Aim Sensory hypersensitivity is one expression of sensory processing disorders (SPD) and results from the inability to regulate an appropriate response to a sensory input in an adaptive manner. We explored the sensory processing profile of children with asthma, based on reports from parents. Methods We studied 86 children between the ages of four and 11 years: 37 diagnosed with asthma and 49 healthy controls. The parents of all participants filled out the Short Sensory Profile (SSP) that measures the child's behavioural reactions to sensory stimuli in daily environments. Results Sensory processing disorders were more prevalent among children with asthma (F7,71 = 4.16, p = 0.001; Greek small letter eta with tonos2 = 0.29) than among healthy controls and were mainly reflected by hypersensitivity. While about 90% of the healthy children were reported to actively seek sensory stimuli, only 53% of the asthmatic children showed this trend. In the study group, 25.7% of the children's scores reflected abnormal sensory performance, compared with 0% of the controls (χ2=21.93; p < 0.001). Conclusion Children with asthma may suffer from SPD. Our finding supports previous reports that suggest that the central nervous system is involved in the pathogenesis of atopic conditions. The sensory profile of children with asthma should be evaluated and treated as required.
|Journal||Acta Paediatrica, International Journal of Paediatrics|
|State||Published - 1 Nov 2014|
Bibliographical notePublisher Copyright:
© 2014 Foundation Acta Pædiatrica.
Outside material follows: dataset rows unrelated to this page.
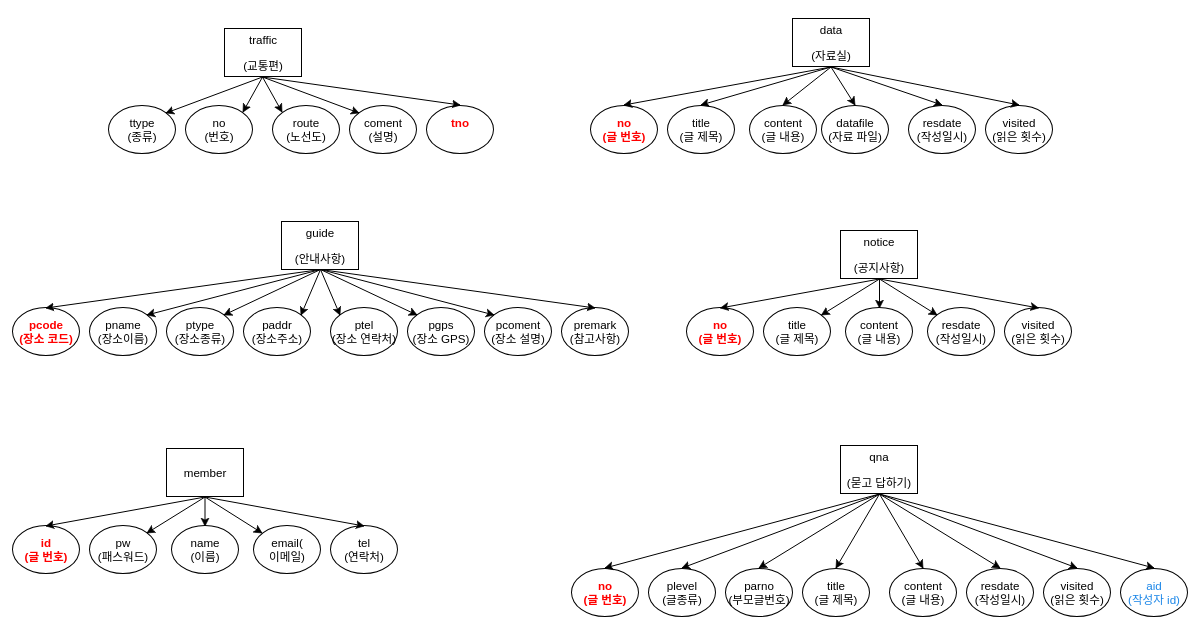
<!DOCTYPE html>
<html lang="ko">
<head>
<meta charset="utf-8">
<title>Entity diagram</title>
<style>
:root { --ink: #000; --paper: #fff; --key: #f00; --foreign: #1a86e8; }
* { box-sizing: border-box; margin: 0; }
body { width: 1200px; height: 628px; overflow: hidden; background: var(--paper); }
.diagram { position: relative; width: 1200px; height: 628px; overflow: hidden; color: var(--ink); font: 11.6px/14px "Liberation Sans", "Noto Sans CJK KR", sans-serif; }
.links { position: absolute; inset: 0; fill: none; stroke: var(--ink); stroke-width: 1; }
.entity, .field { position: absolute; left: var(--x); top: var(--y); height: 49px; display: flex; flex-direction: column; align-items: center; justify-content: center; border: 1px solid var(--ink); background: var(--paper); font-size: inherit; font-weight: normal; white-space: nowrap; transform: translateX(-50%); }
.entity { width: 78px; gap: 12px; }
.field { width: 68px; top: var(--row); border-radius: 50%; }
.field span { height: 14px; }
.key { color: var(--key); font-weight: bold; }
.foreign { color: var(--foreign); }
</style>
</head>
<body>
<main class="diagram">

<section style="--row:105px">
<h2 class="entity" style="--x:263px;--y:28px"><span>traffic</span><span>(교통편)</span></h2>
<p class="field" style="--x:142px"><span>ttype</span><span>(종류)</span></p>
<p class="field" style="--x:219px"><span>no</span><span>(번호)</span></p>
<p class="field" style="--x:306px"><span>route</span><span>(노선도)</span></p>
<p class="field" style="--x:383px"><span>coment</span><span>(설명)</span></p>
<p class="field key" style="--x:460px"><span>tno</span><span></span></p>
</section>

<section style="--row:105px">
<h2 class="entity" style="--x:831px;--y:18px"><span>data</span><span>(자료실)</span></h2>
<p class="field key" style="--x:624px"><span>no</span><span>(글 번호)</span></p>
<p class="field" style="--x:701px"><span>title</span><span>(글 제목)</span></p>
<p class="field" style="--x:783px"><span>content</span><span>(글 내용)</span></p>
<p class="field" style="--x:855px"><span>datafile</span><span>(자료 파일)</span></p>
<p class="field" style="--x:942px"><span>resdate</span><span>(작성일시)</span></p>
<p class="field" style="--x:1019px"><span>visited</span><span>(읽은 횟수)</span></p>
</section>

<section style="--row:307px">
<h2 class="entity" style="--x:320px;--y:221px"><span>guide</span><span>(안내사항)</span></h2>
<p class="field key" style="--x:46px"><span>pcode</span><span>(장소 코드)</span></p>
<p class="field" style="--x:123px"><span>pname</span><span>(장소이름)</span></p>
<p class="field" style="--x:200px"><span>ptype</span><span>(장소종류)</span></p>
<p class="field" style="--x:277px"><span>paddr</span><span>(장소주소)</span></p>
<p class="field" style="--x:364px"><span>ptel</span><span>(장소 연락처)</span></p>
<p class="field" style="--x:441px"><span>pgps</span><span>(장소 GPS)</span></p>
<p class="field" style="--x:518px"><span>pcoment</span><span>(장소 설명)</span></p>
<p class="field" style="--x:595px"><span>premark</span><span>(참고사항)</span></p>
</section>

<section style="--row:307px">
<h2 class="entity" style="--x:879px;--y:230px"><span>notice</span><span>(공지사항)</span></h2>
<p class="field key" style="--x:720px"><span>no</span><span>(글 번호)</span></p>
<p class="field" style="--x:797px"><span>title</span><span>(글 제목)</span></p>
<p class="field" style="--x:879px"><span>content</span><span>(글 내용)</span></p>
<p class="field" style="--x:961px"><span>resdate</span><span>(작성일시)</span></p>
<p class="field" style="--x:1038px"><span>visited</span><span>(읽은 횟수)</span></p>
</section>

<section style="--row:525px">
<h2 class="entity" style="--x:205px;--y:448px"><span>member</span></h2>
<p class="field key" style="--x:46px"><span>id</span><span>(글 번호)</span></p>
<p class="field" style="--x:123px"><span>pw</span><span>(패스워드)</span></p>
<p class="field" style="--x:205px"><span>name</span><span>(이름)</span></p>
<p class="field" style="--x:287px"><span>email(</span><span>이메일)</span></p>
<p class="field" style="--x:364px"><span>tel</span><span>(연락처)</span></p>
</section>

<section style="--row:568px">
<h2 class="entity" style="--x:879px;--y:445px"><span>qna</span><span>(묻고 답하기)</span></h2>
<p class="field key" style="--x:605px"><span>no</span><span>(글 번호)</span></p>
<p class="field" style="--x:682px"><span>plevel</span><span>(글종류)</span></p>
<p class="field" style="--x:759px"><span>parno</span><span>(부모글번호)</span></p>
<p class="field" style="--x:836px"><span>title</span><span>(글 제목)</span></p>
<p class="field" style="--x:923px"><span>content</span><span>(글 내용)</span></p>
<p class="field" style="--x:1000px"><span>resdate</span><span>(작성일시)</span></p>
<p class="field" style="--x:1077px"><span>visited</span><span>(읽은 횟수)</span></p>
<p class="field foreign" style="--x:1154px"><span>aid</span><span>(작성자 id)</span></p>
</section>

<svg class="links" width="1200" height="628" viewBox="0 0 1200 628" aria-hidden="true">
<defs>
<marker id="arrow" markerUnits="userSpaceOnUse" markerWidth="10" markerHeight="10" refX="8" refY="5" orient="auto">
<polygon points="8,5 0,1 2,5 0,9" fill="#000" stroke="#000" stroke-width="0.6"/>
</marker>
</defs>
<g id="traffic-links" marker-end="url(#arrow)">
<line x1="262.5" y1="77" x2="166" y2="113"/>
<line x1="262.5" y1="77" x2="243" y2="112"/>
<line x1="262.5" y1="77" x2="282" y2="112"/>
<line x1="262.5" y1="77" x2="359" y2="113"/>
<line x1="262.5" y1="77" x2="460" y2="105"/>
</g>
<g id="data-links" marker-end="url(#arrow)">
<line x1="831" y1="67" x2="624" y2="105"/>
<line x1="831" y1="67" x2="701" y2="105"/>
<line x1="831" y1="67" x2="783" y2="105"/>
<line x1="831" y1="67" x2="855" y2="105"/>
<line x1="831" y1="67" x2="942" y2="105"/>
<line x1="831" y1="67" x2="1019" y2="105"/>
</g>
<g id="guide-links" marker-end="url(#arrow)">
<line x1="320.5" y1="269.5" x2="46" y2="308"/>
<line x1="320.5" y1="269.5" x2="147" y2="315"/>
<line x1="320.5" y1="269.5" x2="224" y2="315"/>
<line x1="320.5" y1="269.5" x2="301" y2="315"/>
<line x1="320.5" y1="269.5" x2="340" y2="315"/>
<line x1="320.5" y1="269.5" x2="417" y2="315"/>
<line x1="320.5" y1="269.5" x2="494" y2="315"/>
<line x1="320.5" y1="269.5" x2="595" y2="308"/>
</g>
<g id="notice-links" marker-end="url(#arrow)">
<line x1="879.5" y1="279" x2="720.5" y2="308"/>
<line x1="879.5" y1="279" x2="821.5" y2="315"/>
<line x1="879.5" y1="279" x2="879.5" y2="308"/>
<line x1="879.5" y1="279" x2="937" y2="315"/>
<line x1="879.5" y1="279" x2="1038.5" y2="308"/>
</g>
<g id="member-links" marker-end="url(#arrow)">
<line x1="205" y1="497" x2="46" y2="526"/>
<line x1="205" y1="497" x2="147" y2="533"/>
<line x1="205" y1="497" x2="205" y2="526"/>
<line x1="205" y1="497" x2="262" y2="533"/>
<line x1="205" y1="497" x2="364" y2="526"/>
</g>
<g id="qna-links" marker-end="url(#arrow)">
<line x1="879.5" y1="494" x2="605" y2="568"/>
<line x1="879.5" y1="494" x2="682" y2="568"/>
<line x1="879.5" y1="494" x2="759" y2="568"/>
<line x1="879.5" y1="494" x2="836" y2="568"/>
<line x1="879.5" y1="494" x2="923" y2="568"/>
<line x1="879.5" y1="494" x2="1000" y2="568"/>
<line x1="879.5" y1="494" x2="1077" y2="568"/>
<line x1="879.5" y1="494" x2="1154" y2="568"/>
</g>
</svg>
</main>
</body>
</html>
Published by John Wiley & Sons Ltd.
- Sensory hypersensitivity
- Short Sensory Profile
ASJC Scopus subject areas
- Pediatrics, Perinatology, and Child Health